Number 8 highest penalties assessed by OSHA for 2010 is: Lead, general industry (29 CFR 1910.1025).  Lead is an ingredient found in thousands of products widely used throughout industry, including paints, solder, electrical fittings, tank linings, plumbing fixtures and metal alloys.  Many homes have been painted with lead-containing paints.  Significant lead exposures can also occur when paint is removed from surfaces previously covered with lead-based paint.  OSHA’s regulations governing construction worker exposure to lead include the development and implementation of a worker protection program in accordance with Title 29 Code of Federal Regulations.  Some projects may have only limited exposure, while others involve more exposures, thus, companies must use engineering controls and work practices to reduce worker exposure. 

  •          Workers must be required to practice good personal hygiene practices, such as washing hands before eating and taking a shower before leaving the worksite. 
  •          They must be provided with protective clothing and when necessary, with respiratory protection.
  •          The permissible exposure limit (PEL) of 50 micrograms of lead per cubic meter of air, averaged over an 8-hour period.
  •          Employees exposed to high levels of lead must be required to enroll in a medical surveillance program. 

Hundreds of workers will be involved in cleaning up after the floods that are flowing through many states at this time.  Both workers and volunteers will be renovating and repairing, or tearing down and disposing of, damaged or destroyed structures and materials.  These types of operations many times generate dangerous airborne concentrations of lead, a metal that can cause damage to the nervous system, kidneys, blood forming organs, and reproductive system if inhaled or ingested in dangerous quantities.  All persons involved should take the proper precautions and wear protective clothing, and use respiratory products.  Other operations that may generate lead dust and fumes are:

  • Flame-torch cutting;
  • Welding;
  • Demolition of structures;
  • Abrasive blasting of steel structures;
  • Use of heat guns, sanders, scrapers, or grinders to remove lead paint. 

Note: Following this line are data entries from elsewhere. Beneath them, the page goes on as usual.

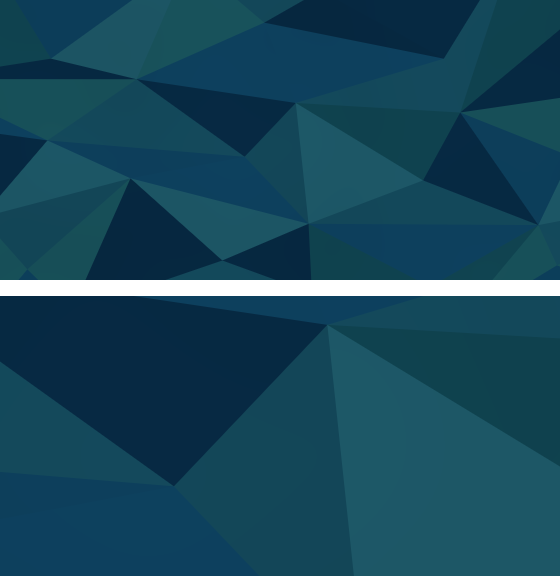
Top: the whole. Bottom: its middle third, enlarged.
Reproduce this background procedurally as a WebGL 1 fragment shader.

```glsl
precision highp float;
// Low-poly backdrop: large flat triangles in deep teal, blue and navy.

uniform vec2 u_resolution;

const vec2 FALLING = vec2(0.32, -0.22);  // slanted lattice axes, canvas height = 1
const vec2 RISING = vec2(0.33, 0.20);
const vec2 ORIGIN = vec2(0.17, 0.12);    // lattice shift
const float JITTER = 0.80;               // vertex wander, in cells
const float FLIP = 0.25;                 // share of cells cut the other way
const float SHEEN = 0.035;               // soft brightness drift

vec2 hash2(vec2 p) {
    vec2 q = vec2(dot(p, vec2(127.1, 311.7)), dot(p, vec2(269.5, 183.3)));
    return fract(sin(q) * 43758.5453);
}

float cornerSlope(vec2 corner, vec2 offset) {
    return dot(hash2(corner) * 2.0 - 1.0, offset);
}

float gradientNoise(vec2 p) {
    vec2 i = floor(p);
    vec2 f = p - i;
    vec2 u = f * f * f * (f * (f * 6.0 - 15.0) + 10.0);
    vec2 e = vec2(1.0, 0.0);
    float low = mix(cornerSlope(i, f), cornerSlope(i + e, f - e), u.x);
    float high = mix(cornerSlope(i + e.yx, f - e.yx),
                     cornerSlope(i + 1.0, f - 1.0), u.x);
    return mix(low, high, u.y);
}

float cross2(vec2 a, vec2 b) {
    return a.x * b.y - a.y * b.x;
}

// Signed distance to the line a-b, positive on its left.
float lineSide(vec2 p, vec2 a, vec2 b) {
    return cross2(normalize(b - a), p - a);
}

// Antialiased coverage of a triangle of either winding.
float triangleCoverage(vec2 p, vec2 a, vec2 b, vec2 c, float pixel) {
    float winding = sign(cross2(b - a, c - a));
    float inside = min(lineSide(p, a, b) * winding,
                   min(lineSide(p, b, c) * winding,
                       lineSide(p, c, a) * winding));
    return clamp(inside / pixel + 0.5, 0.0, 1.0);
}

// Canvas position to slanted lattice coordinates.
vec2 toLattice(vec2 p) {
    return vec2(cross2(p, RISING), cross2(FALLING, p)) / cross2(FALLING, RISING);
}

// Lattice point displaced by a random amount, in canvas units.
vec2 vertex(vec2 id) {
    vec2 q = id + (hash2(id + 7.0) - 0.5) * JITTER;
    return q.x * FALLING + q.y * RISING;
}

// A diagonal a-c is valid when b and d lie on opposite sides of it.
bool splits(vec2 a, vec2 b, vec2 c, vec2 d) {
    return lineSide(b, a, c) * lineSide(d, a, c) < 0.0;
}

// Thresholds give each colour its share of the area.
vec3 palette(float rank) {
    if (rank < 0.20) return vec3(0.025, 0.158, 0.256);  // navy
    if (rank < 0.44) return vec3(0.075, 0.280, 0.350);  // slate teal
    if (rank < 0.55) return vec3(0.092, 0.315, 0.350);  // green teal
    if (rank < 0.77) return vec3(0.050, 0.247, 0.360);  // blue
    if (rank < 0.86) return vec3(0.060, 0.260, 0.310);  // dark green
    return vec3(0.112, 0.340, 0.400);                   // pale teal
}

// Low-discrepancy ranks keep neighbours distinct and the shares even.
vec3 facetColor(vec2 id, float part) {
    float rank = fract(0.618 * (2.0 * id.x + part) + 0.43 * id.y + 0.09);
    float tint = hash2(id + part * 19.0).x - 0.5;
    return palette(rank) * (1.0 + 0.05 * tint);
}

void main() {
    float pixel = 1.0 / u_resolution.y;
    vec2 p = gl_FragCoord.xy * pixel + ORIGIN;
    vec2 home = floor(toLattice(p));
    vec3 sum = vec3(0.0);
    float weight = 0.0;

    // Nearby cells, each a quad cut into two triangles.
    for (int y = -1; y <= 1; y++) {
        for (int x = -1; x <= 1; x++) {
            vec2 id = home + vec2(float(x), float(y));
            vec2 a = vertex(id);
            vec2 b = vertex(id + vec2(1.0, 0.0));
            vec2 c = vertex(id + vec2(1.0, 1.0));
            vec2 d = vertex(id + vec2(0.0, 1.0));

            // Mostly alternating diagonals gather edges into fans.
            float flip = step(hash2(id + 31.0).y, FLIP);
            bool cutAC = mod(id.x + id.y + flip, 2.0) < 0.5;
            if (!splits(a, b, c, d)) cutAC = false;
            if (!splits(b, c, d, a)) cutAC = true;

            float first = cutAC ? triangleCoverage(p, a, b, c, pixel)
                                : triangleCoverage(p, a, b, d, pixel);
            float second = cutAC ? triangleCoverage(p, a, c, d, pixel)
                                 : triangleCoverage(p, b, c, d, pixel);
            sum += first * facetColor(id, 0.0) + second * facetColor(id, 1.0);
            weight += first + second;
        }
    }

    vec3 color = sum / max(weight, 0.001);
    color *= 1.0 + SHEEN * gradientNoise(p * 2.5);
    gl_FragColor = vec4(color, 1.0);
}
```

Although we have been discussing the penalties associated with work-related violations, I want to share this information from the Consumer Product Safety Commission, regarding other ways we are exposed to lead.  One out of every eleven children in the United States has dangerous levels of lead in their bloodstream. Even children who appear healthy can have dangerous levels of lead.  People can get lead in their body if they: put their hands or other objects covered with lead dust in their mouths, eat paint chips or soil that contain lead, or breathe in lead dust (especially during renovations that disturb painted surfaces).  Lead is even more dangerous to children than adults because children’s growing bodies absorb more lead and their brains and nervous systems are more sensitive to the damaging effects of lead.  If not detected early, children with high levels of lead in their bodies can suffer from: damage to the brain and nervous system, behavior and learning problems (such as hyperactivity), slowed growth, hearing problems and headaches.  This is just one of the reasons we need to be cautious about toys or play-jewelry that may contain lead.

Lead is also harmful to adults. Adults can suffer from difficulties during pregnancy and other reproductive problems (in both men and women). Other effects are high blood pressure, digestive problems, nerve disorders, memory and concentration problems, and muscle and joint pain. Lead can affect the body in many ways. 

On the job – as stated earlier, if you work with lead, you could bring it home on your hands or clothes. Shower and change clothes before coming home. Launder your clothes separately from the rest of your family’s.

  • Miscellaneous Sources – old painted toys and furniture.
  • Food and liquids stored in lead crystal or lead-glazed pottery or porcelain.
  • Lead smelters or other industries that release lead into the air.
  • Hobbies that use lead, such as making pottery or stained glass, or refinishing furniture.

So, let’s “get the lead out,” and get serious about the consequences of lead exposure.  Also, wish for this violation to  be excluded from next year’s list of highest penalties assessed by OSHA.

Sources: OSHA, CPSC